Risk assessment for atherosclerotis relies on established clinical risk factors. This approach places a large proportion of individuals in an intermediate risk category, where the value of interventions to reduce the risk for events is uncertain. Therefore, tools to better assess the risk in these patients are needed. It is generally thought that noninvasive imaging of molecular events associated with atherosclerotic disease may serve this purpose. Previous studies have shown that contrast enhanced ultrasound (CEU) molecular imaging using microbubble contrast agents directed against vascular cell adhesion molecule 1 (VCAM-1), which is involved in inflammatory processes in atherosclerosis, is feasible in murine disease models. However, the ultrasound contrast agents used in these studies are not suitable for clinical translation, and there is a need for the development of microbubbles employing (a) clinically translatable strategies for conjugation of targeting moieties, and (b) targeting ligands that can readily be used in the clinical field. Nanobodies are small antibody fragments (10-15kDa) derived from heavy-chain-only antibodies. They are attractive for applications in molecular imaging, as they are highly specific, non-immunogenic and thus offer the potential for clinical translation. Likewise, Designed Ankyrin Repeat Proteins (DARPins) are potential candidates for clinical ultrasound molecular imaging given their easy production and selection, high affinity and low immunogenicity.The overall aim of this application will therefore be to develop and validate novel VCAM-1 targeted microbubbles with clinically translatable binders coupled to the microbubble surface using maleimide covalent bonding. Preliminary data from our laboratory show that a VCAM-1 targeted nanobody can be conjugated to microbubbles using maleimide bonding. Preliminary in vitro and in vivo experiments show that maleimide microbubbles carrying a VCAM-1 targeted nanobody specifically attach to VCAM-1 under flow conditions, and to the aortic endothelium of mice with advanced atherosclerosis. Thus, we propose the following three study aims:Specific aim 1. To test whether CEU molecular imaging with two novel microbubbles carrying either nanobodies or DARPins targeting VCAM-1 can detect vascular inflammation in advanced atherosclerosis.
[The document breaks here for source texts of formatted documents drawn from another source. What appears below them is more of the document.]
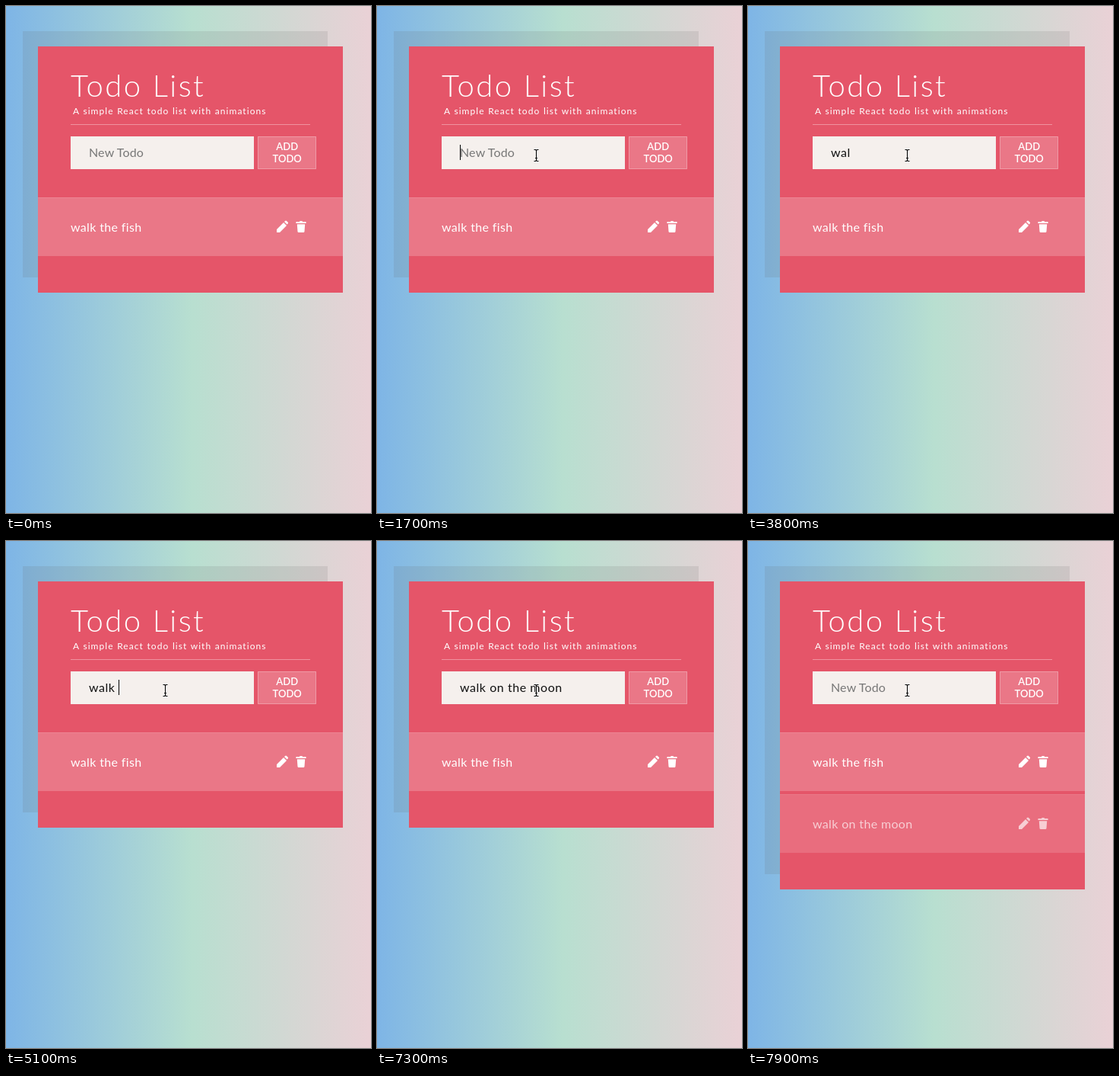
Animation of 480 by 665 pixels, one loop 8 s. Source, as an HTML page:

```html
<!DOCTYPE html>
<html lang="en">
<head>
<meta charset="utf-8">
<title>Todo List</title>
<style>
  html, body { margin: 0; width: 100%; height: 100%; overflow: hidden; }
  svg {
    display: block; width: 480px; height: 665px;
    background: linear-gradient(90deg, #7eb5e6, #b8dfd0 51%, #ead1d6);
    font: 16px Lato, sans-serif;
  }
  text { fill: #fff; white-space: pre; }
  .title { font-size: 40px; font-weight: 300; letter-spacing: 2.4px; }
  .sub { font-size: 12px; letter-spacing: 1.05px; word-spacing: .5px; }
  .btn { font-size: 13px; font-weight: 600; text-anchor: middle; }
  .item { letter-spacing: .35px; }
  .hint { fill: #777; letter-spacing: .15px; }
  .typed { fill: #111; letter-spacing: .55px; }
</style>
</head>
<body>
<svg viewBox="0 0 480 665">
  <defs>
    <g id="row">
      <path d="M42 251h401v77H42z" fill="#fff" fill-opacity=".2"/>
      <path d="M42 251h401v1H42z" fill="#fff" fill-opacity=".1"/>
      <path fill="#fff" d="M356 297v-4l9-9 4 4-9 9zM366 283l1-1q1-.8 2 0l1.6 1.6q1 1 0 2l-1 1z"/>
      <path fill="#fff" d="M382 283h3.8l.8-1h2.8l.8 1h3.8q.6 0 .6.6v1.4h-13.2v-1.4q0-.6.6-.6zM382.8 286.2h10.4l-.7 9.5q-.1 1.3-1.4 1.3h-6.2q-1.3 0-1.4-1.3z"/>
    </g>
  </defs>

  <rect id="shade" x="22" y="33" width="401" fill="#646464" fill-opacity=".14"/>
  <rect id="card" x="42" y="53" width="401" fill="#e55569"/>

  <text class="title" x="85" y="119">Todo List</text>
  <text class="sub" x="88" y="142">A simple React todo list with animations</text>
  <path d="M85 155h315v1H85z" fill="#fff" fill-opacity=".36"/>

  <path d="M85 171h241v43H85z" fill="#f5f0ed"/>
  <text class="hint" id="hint" x="109" y="198">New Todo</text>
  <text class="typed" id="typed" x="109" y="198" xml:space="preserve"></text>
  <rect id="caret" y="182" width="1" height="20" fill="#000"/>

  <rect x="331.5" y="171.5" width="76" height="42" fill="#fff" fill-opacity=".2" stroke="#fff" stroke-opacity=".34"/>
  <text class="btn" x="369.7" y="189">ADD</text>
  <text class="btn" x="369.7" y="205">TODO</text>

  <use href="#row"/>
  <text class="item" x="85" y="296">walk the fish</text>
  <g id="added" transform="translate(0 81)">
    <use href="#row"/>
    <text class="item" x="85" y="296">walk on the moon</text>
  </g>

  <g id="mouse">
    <path id="arrow" d="M0 0v14l3.2-3 2.3 5.2 2.2-1-2.3-5h4.4z" fill="#000" stroke="#fff"/>
    <g id="beam" fill="none">
      <path d="M-3-7.5h2L0-6.5l1-1h2M0-6.5v13M-1.5 3.5h3M-3 7.5h2l1-1 1 1h2" stroke="#fff" stroke-width="2.6" stroke-opacity=".85"/>
      <path d="M-3-7.5h2L0-6.5l1-1h2M0-6.5v13M-1.5 3.5h3M-3 7.5h2l1-1 1 1h2" stroke="#000" stroke-width="1.1"/>
    </g>
  </g>
</svg>
<script>
  const LOOP = 8000, STEP = 100, SUBMIT = 7700, PHRASE = 'walk on the moon';
  // [time, letters typed, caret shown]
  const typing = [
    [0, 0, 0], [1700, 0, 1], [2300, 0, 0], [2800, 1, 1], [3100, 2, 1], [3200, 3, 1],
    [3800, 3, 0], [4000, 4, 1], [4600, 4, 0], [5100, 5, 1], [5300, 6, 1], [5400, 7, 1],
    [5600, 8, 1], [5800, 10, 1], [5900, 11, 1], [6100, 12, 1], [6300, 13, 1],
    [6400, 14, 1], [6500, 15, 1], [6700, 16, 1], [7300, 16, 0], [SUBMIT, 0, 0]
  ];

  const $ = id => document.getElementById(id);
  const show = (id, on) => $(id).setAttribute('visibility', on ? 'visible' : 'hidden');
  const easeOut = (t, from, to) => {
    const p = Math.min(1, Math.max(0, (t - from) / (to - from)));
    return 1 - (1 - p) ** 2;
  };

  function drawMouse(t) {
    const e = easeOut(t, 200, 800), settle = easeOut(t, 800, 1200);
    const x = 93 + 116.5 * e, y = 39 + 170 * e - 13 * settle;
    const seen = t >= 200;
    const overText = y > 171 || (y > 82 && y < 148);
    $('mouse').setAttribute('transform', `translate(${x} ${y})`);
    show('arrow', seen && !overText);
    show('beam', seen && overText);
  }

  function drawInput(t) {
    const [, count, caret] = typing.findLast(k => k[0] <= t);
    const typed = $('typed');
    typed.textContent = PHRASE.slice(0, count);
    show('hint', !count);
    show('caret', caret);
    $('caret').setAttribute('x', 109 + (count ? Math.floor(typed.getComputedTextLength()) : 0));
  }

  function drawCard(t) {
    const height = t >= SUBMIT ? 404 : 323;
    $('card').setAttribute('height', height);
    $('shade').setAttribute('height', height);
    $('added').setAttribute('opacity', Math.max(0, (t - SUBMIT) / 280));
  }

  function draw(now) {
    const t = Math.floor(now % LOOP / STEP) * STEP;
    drawMouse(t);
    drawInput(t);
    drawCard(t);
    requestAnimationFrame(draw);
  }
  draw(0);
</script>
</body>
</html>
```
CEU molecular imaging will be performed in 40 weeks old mice with established atherosclerosis and control animals. Specific aim 2. To test whether CEU molecular imaging with two novel microbubbles carrying either nanobodies or DARPins targeting VCAM-1 can detect vascular inflammation in early atherosclerosis. CEU molecular imaging will be performed in 10 weeks old mice with early atherosclerotic plaques and control animals.Specific aim 3: To test whether CEU molecular imaging with two novel microbubbles carrying either nanobodies or DARPins targeting VCAM-1 can detect vascular inflammation in human endarterectomy specimens. CEU molecular imaging will be performed on perfused human thrombendarterectomy specimens with VCAM-1 targeted and control microbubbles.Significance. Better noninvasive imaging tools for risk stratification in large patient populations with an intermediate risk for atherosclerotic complications are a clinical need. CEU molecular imaging can detect vascular inflammation even at very early stages of atherosclerosis, and could possibly contribute to risk stratification. However, the approaches that have been used in these studies are not readily translatable into the clinical practice. In this proposal, we will address these issues and will design targeted microbubbles that will be ready for clinical translation.
-